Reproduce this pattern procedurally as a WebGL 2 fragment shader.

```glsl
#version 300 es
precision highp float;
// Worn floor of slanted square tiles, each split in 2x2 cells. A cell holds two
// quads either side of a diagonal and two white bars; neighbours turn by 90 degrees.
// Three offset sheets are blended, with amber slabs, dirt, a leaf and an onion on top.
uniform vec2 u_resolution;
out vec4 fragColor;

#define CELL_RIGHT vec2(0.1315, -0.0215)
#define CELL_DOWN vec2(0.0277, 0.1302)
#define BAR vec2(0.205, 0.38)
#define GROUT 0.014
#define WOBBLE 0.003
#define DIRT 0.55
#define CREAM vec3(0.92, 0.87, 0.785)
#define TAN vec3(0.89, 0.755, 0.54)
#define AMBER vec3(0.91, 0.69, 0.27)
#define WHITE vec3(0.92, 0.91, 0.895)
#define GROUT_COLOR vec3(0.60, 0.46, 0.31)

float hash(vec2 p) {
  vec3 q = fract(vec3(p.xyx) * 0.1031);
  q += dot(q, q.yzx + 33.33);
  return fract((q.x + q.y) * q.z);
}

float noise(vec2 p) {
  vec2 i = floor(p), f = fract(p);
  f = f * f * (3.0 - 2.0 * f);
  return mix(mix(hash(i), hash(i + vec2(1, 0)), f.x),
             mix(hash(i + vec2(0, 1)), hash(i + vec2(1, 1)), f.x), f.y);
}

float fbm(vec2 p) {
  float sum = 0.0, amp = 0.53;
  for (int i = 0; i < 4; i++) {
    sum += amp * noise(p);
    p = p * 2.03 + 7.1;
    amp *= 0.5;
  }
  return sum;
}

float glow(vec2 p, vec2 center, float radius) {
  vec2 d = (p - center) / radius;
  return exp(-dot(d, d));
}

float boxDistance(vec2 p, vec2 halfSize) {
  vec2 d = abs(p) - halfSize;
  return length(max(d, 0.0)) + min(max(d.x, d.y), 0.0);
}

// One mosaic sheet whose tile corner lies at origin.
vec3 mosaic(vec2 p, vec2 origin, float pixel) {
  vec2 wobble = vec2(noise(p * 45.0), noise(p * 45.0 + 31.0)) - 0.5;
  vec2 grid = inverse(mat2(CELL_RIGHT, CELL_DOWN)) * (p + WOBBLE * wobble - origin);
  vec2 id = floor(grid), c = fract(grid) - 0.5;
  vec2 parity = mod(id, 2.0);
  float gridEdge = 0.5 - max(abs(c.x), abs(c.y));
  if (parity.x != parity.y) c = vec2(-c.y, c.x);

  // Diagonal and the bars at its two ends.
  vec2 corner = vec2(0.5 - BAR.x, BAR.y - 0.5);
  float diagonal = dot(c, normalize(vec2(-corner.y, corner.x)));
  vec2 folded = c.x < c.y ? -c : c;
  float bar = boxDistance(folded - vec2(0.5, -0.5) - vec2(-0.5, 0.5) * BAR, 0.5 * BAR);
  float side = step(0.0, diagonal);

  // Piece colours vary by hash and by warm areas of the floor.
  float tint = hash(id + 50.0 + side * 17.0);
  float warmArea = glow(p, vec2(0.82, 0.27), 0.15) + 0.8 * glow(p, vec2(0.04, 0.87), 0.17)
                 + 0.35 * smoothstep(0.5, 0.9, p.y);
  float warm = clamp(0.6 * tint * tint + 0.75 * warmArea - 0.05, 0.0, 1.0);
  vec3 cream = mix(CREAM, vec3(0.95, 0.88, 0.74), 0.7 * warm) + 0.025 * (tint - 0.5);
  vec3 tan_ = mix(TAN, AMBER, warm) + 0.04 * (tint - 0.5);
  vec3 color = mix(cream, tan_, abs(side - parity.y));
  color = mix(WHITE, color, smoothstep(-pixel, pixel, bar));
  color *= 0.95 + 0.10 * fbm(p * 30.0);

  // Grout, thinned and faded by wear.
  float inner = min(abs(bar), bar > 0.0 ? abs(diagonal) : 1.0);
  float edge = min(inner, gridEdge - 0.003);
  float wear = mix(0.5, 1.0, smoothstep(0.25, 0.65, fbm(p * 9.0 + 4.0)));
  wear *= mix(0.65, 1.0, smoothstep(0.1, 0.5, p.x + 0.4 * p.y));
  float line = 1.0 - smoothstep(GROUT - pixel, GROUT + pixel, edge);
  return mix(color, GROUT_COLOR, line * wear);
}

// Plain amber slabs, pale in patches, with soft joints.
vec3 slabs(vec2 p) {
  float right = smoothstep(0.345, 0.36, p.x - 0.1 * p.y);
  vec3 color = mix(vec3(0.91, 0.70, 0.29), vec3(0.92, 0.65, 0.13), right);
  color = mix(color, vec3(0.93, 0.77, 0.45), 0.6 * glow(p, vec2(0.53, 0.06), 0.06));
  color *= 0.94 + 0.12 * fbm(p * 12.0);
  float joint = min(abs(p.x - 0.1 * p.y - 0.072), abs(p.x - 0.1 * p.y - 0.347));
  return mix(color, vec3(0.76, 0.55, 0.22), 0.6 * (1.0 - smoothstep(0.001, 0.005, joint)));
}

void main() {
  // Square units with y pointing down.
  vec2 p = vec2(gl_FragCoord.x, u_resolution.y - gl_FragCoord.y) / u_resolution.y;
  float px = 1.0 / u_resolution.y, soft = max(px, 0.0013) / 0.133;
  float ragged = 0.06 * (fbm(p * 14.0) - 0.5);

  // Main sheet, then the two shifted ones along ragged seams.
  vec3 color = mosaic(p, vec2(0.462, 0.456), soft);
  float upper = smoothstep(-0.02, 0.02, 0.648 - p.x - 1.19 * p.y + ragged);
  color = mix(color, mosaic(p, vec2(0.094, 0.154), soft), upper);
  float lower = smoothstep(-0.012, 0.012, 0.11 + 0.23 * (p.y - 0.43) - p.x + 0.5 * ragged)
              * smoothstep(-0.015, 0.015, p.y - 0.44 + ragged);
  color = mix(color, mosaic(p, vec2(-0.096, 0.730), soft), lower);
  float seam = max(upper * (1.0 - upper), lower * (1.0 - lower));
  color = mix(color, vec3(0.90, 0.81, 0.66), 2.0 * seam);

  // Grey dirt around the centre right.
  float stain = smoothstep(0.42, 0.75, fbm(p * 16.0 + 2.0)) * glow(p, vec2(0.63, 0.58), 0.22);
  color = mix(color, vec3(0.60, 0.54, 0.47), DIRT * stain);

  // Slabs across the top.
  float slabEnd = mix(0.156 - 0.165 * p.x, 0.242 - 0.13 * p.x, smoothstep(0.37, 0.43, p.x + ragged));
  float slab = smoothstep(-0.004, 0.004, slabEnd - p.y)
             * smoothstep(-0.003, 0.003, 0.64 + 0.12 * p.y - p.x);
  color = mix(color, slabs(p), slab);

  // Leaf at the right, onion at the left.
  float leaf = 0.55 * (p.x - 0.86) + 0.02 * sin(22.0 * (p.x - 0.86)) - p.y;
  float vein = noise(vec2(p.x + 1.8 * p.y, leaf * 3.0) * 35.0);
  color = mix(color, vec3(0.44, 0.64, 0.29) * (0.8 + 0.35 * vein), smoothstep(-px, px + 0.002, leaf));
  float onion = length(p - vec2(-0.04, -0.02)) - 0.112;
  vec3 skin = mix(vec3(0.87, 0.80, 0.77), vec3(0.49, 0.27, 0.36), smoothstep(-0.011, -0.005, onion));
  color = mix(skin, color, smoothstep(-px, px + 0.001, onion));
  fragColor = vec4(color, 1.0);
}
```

------

◆ What is required: All entries must be duplicated exactly, with none left out.

◆ Answer to the problem:
Reproduce this pattern procedurally as a WebGL 2 fragment shader.

```glsl
#version 300 es
precision highp float;
// Worn floor of slanted square tiles, each split in 2x2 cells. A cell holds two
// quads either side of a diagonal and two white bars; neighbours turn by 90 degrees.
// Three offset sheets are blended, with amber slabs, dirt, a leaf and an onion on top.
uniform vec2 u_resolution;
out vec4 fragColor;

#define CELL_RIGHT vec2(0.1315, -0.0215)
#define CELL_DOWN vec2(0.0277, 0.1302)
#define BAR vec2(0.205, 0.38)
#define GROUT 0.014
#define WOBBLE 0.003
#define DIRT 0.55
#define CREAM vec3(0.92, 0.87, 0.785)
#define TAN vec3(0.89, 0.755, 0.54)
#define AMBER vec3(0.91, 0.69, 0.27)
#define WHITE vec3(0.92, 0.91, 0.895)
#define GROUT_COLOR vec3(0.60, 0.46, 0.31)

float hash(vec2 p) {
  vec3 q = fract(vec3(p.xyx) * 0.1031);
  q += dot(q, q.yzx + 33.33);
  return fract((q.x + q.y) * q.z);
}

float noise(vec2 p) {
  vec2 i = floor(p), f = fract(p);
  f = f * f * (3.0 - 2.0 * f);
  return mix(mix(hash(i), hash(i + vec2(1, 0)), f.x),
             mix(hash(i + vec2(0, 1)), hash(i + vec2(1, 1)), f.x), f.y);
}

float fbm(vec2 p) {
  float sum = 0.0, amp = 0.53;
  for (int i = 0; i < 4; i++) {
    sum += amp * noise(p);
    p = p * 2.03 + 7.1;
    amp *= 0.5;
  }
  return sum;
}

float glow(vec2 p, vec2 center, float radius) {
  vec2 d = (p - center) / radius;
  return exp(-dot(d, d));
}

float boxDistance(vec2 p, vec2 halfSize) {
  vec2 d = abs(p) - halfSize;
  return length(max(d, 0.0)) + min(max(d.x, d.y), 0.0);
}

// One mosaic sheet whose tile corner lies at origin.
vec3 mosaic(vec2 p, vec2 origin, float pixel) {
  vec2 wobble = vec2(noise(p * 45.0), noise(p * 45.0 + 31.0)) - 0.5;
  vec2 grid = inverse(mat2(CELL_RIGHT, CELL_DOWN)) * (p + WOBBLE * wobble - origin);
  vec2 id = floor(grid), c = fract(grid) - 0.5;
  vec2 parity = mod(id, 2.0);
  float gridEdge = 0.5 - max(abs(c.x), abs(c.y));
  if (parity.x != parity.y) c = vec2(-c.y, c.x);

  // Diagonal and the bars at its two ends.
  vec2 corner = vec2(0.5 - BAR.x, BAR.y - 0.5);
  float diagonal = dot(c, normalize(vec2(-corner.y, corner.x)));
  vec2 folded = c.x < c.y ? -c : c;
  float bar = boxDistance(folded - vec2(0.5, -0.5) - vec2(-0.5, 0.5) * BAR, 0.5 * BAR);
  float side = step(0.0, diagonal);

  // Piece colours vary by hash and by warm areas of the floor.
  float tint = hash(id + 50.0 + side * 17.0);
  float warmArea = glow(p, vec2(0.82, 0.27), 0.15) + 0.8 * glow(p, vec2(0.04, 0.87), 0.17)
                 + 0.35 * smoothstep(0.5, 0.9, p.y);
  float warm = clamp(0.6 * tint * tint + 0.75 * warmArea - 0.05, 0.0, 1.0);
  vec3 cream = mix(CREAM, vec3(0.95, 0.88, 0.74), 0.7 * warm) + 0.025 * (tint - 0.5);
  vec3 tan_ = mix(TAN, AMBER, warm) + 0.04 * (tint - 0.5);
  vec3 color = mix(cream, tan_, abs(side - parity.y));
  color = mix(WHITE, color, smoothstep(-pixel, pixel, bar));
  color *= 0.95 + 0.10 * fbm(p * 30.0);

  // Grout, thinned and faded by wear.
  float inner = min(abs(bar), bar > 0.0 ? abs(diagonal) : 1.0);
  float edge = min(inner, gridEdge - 0.003);
  float wear = mix(0.5, 1.0, smoothstep(0.25, 0.65, fbm(p * 9.0 + 4.0)));
  wear *= mix(0.65, 1.0, smoothstep(0.1, 0.5, p.x + 0.4 * p.y));
  float line = 1.0 - smoothstep(GROUT - pixel, GROUT + pixel, edge);
  return mix(color, GROUT_COLOR, line * wear);
}

// Plain amber slabs, pale in patches, with soft joints.
vec3 slabs(vec2 p) {
  float right = smoothstep(0.345, 0.36, p.x - 0.1 * p.y);
  vec3 color = mix(vec3(0.91, 0.70, 0.29), vec3(0.92, 0.65, 0.13), right);
  color = mix(color, vec3(0.93, 0.77, 0.45), 0.6 * glow(p, vec2(0.53, 0.06), 0.06));
  color *= 0.94 + 0.12 * fbm(p * 12.0);
  float joint = min(abs(p.x - 0.1 * p.y - 0.072), abs(p.x - 0.1 * p.y - 0.347));
  return mix(color, vec3(0.76, 0.55, 0.22), 0.6 * (1.0 - smoothstep(0.001, 0.005, joint)));
}

void main() {
  // Square units with y pointing down.
  vec2 p = vec2(gl_FragCoord.x, u_resolution.y - gl_FragCoord.y) / u_resolution.y;
  float px = 1.0 / u_resolution.y, soft = max(px, 0.0013) / 0.133;
  float ragged = 0.06 * (fbm(p * 14.0) - 0.5);

  // Main sheet, then the two shifted ones along ragged seams.
  vec3 color = mosaic(p, vec2(0.462, 0.456), soft);
  float upper = smoothstep(-0.02, 0.02, 0.648 - p.x - 1.19 * p.y + ragged);
  color = mix(color, mosaic(p, vec2(0.094, 0.154), soft), upper);
  float lower = smoothstep(-0.012, 0.012, 0.11 + 0.23 * (p.y - 0.43) - p.x + 0.5 * ragged)
              * smoothstep(-0.015, 0.015, p.y - 0.44 + ragged);
  color = mix(color, mosaic(p, vec2(-0.096, 0.730), soft), lower);
  float seam = max(upper * (1.0 - upper), lower * (1.0 - lower));
  color = mix(color, vec3(0.90, 0.81, 0.66), 2.0 * seam);

  // Grey dirt around the centre right.
  float stain = smoothstep(0.42, 0.75, fbm(p * 16.0 + 2.0)) * glow(p, vec2(0.63, 0.58), 0.22);
  color = mix(color, vec3(0.60, 0.54, 0.47), DIRT * stain);

  // Slabs across the top.
  float slabEnd = mix(0.156 - 0.165 * p.x, 0.242 - 0.13 * p.x, smoothstep(0.37, 0.43, p.x + ragged));
  float slab = smoothstep(-0.004, 0.004, slabEnd - p.y)
             * smoothstep(-0.003, 0.003, 0.64 + 0.12 * p.y - p.x);
  color = mix(color, slabs(p), slab);

  // Leaf at the right, onion at the left.
  float leaf = 0.55 * (p.x - 0.86) + 0.02 * sin(22.0 * (p.x - 0.86)) - p.y;
  float vein = noise(vec2(p.x + 1.8 * p.y, leaf * 3.0) * 35.0);
  color = mix(color, vec3(0.44, 0.64, 0.29) * (0.8 + 0.35 * vein), smoothstep(-px, px + 0.002, leaf));
  float onion = length(p - vec2(-0.04, -0.02)) - 0.112;
  vec3 skin = mix(vec3(0.87, 0.80, 0.77), vec3(0.49, 0.27, 0.36), smoothstep(-0.011, -0.005, onion));
  color = mix(skin, color, smoothstep(-px, px + 0.001, onion));
  fragColor = vec4(color, 1.0);
}
```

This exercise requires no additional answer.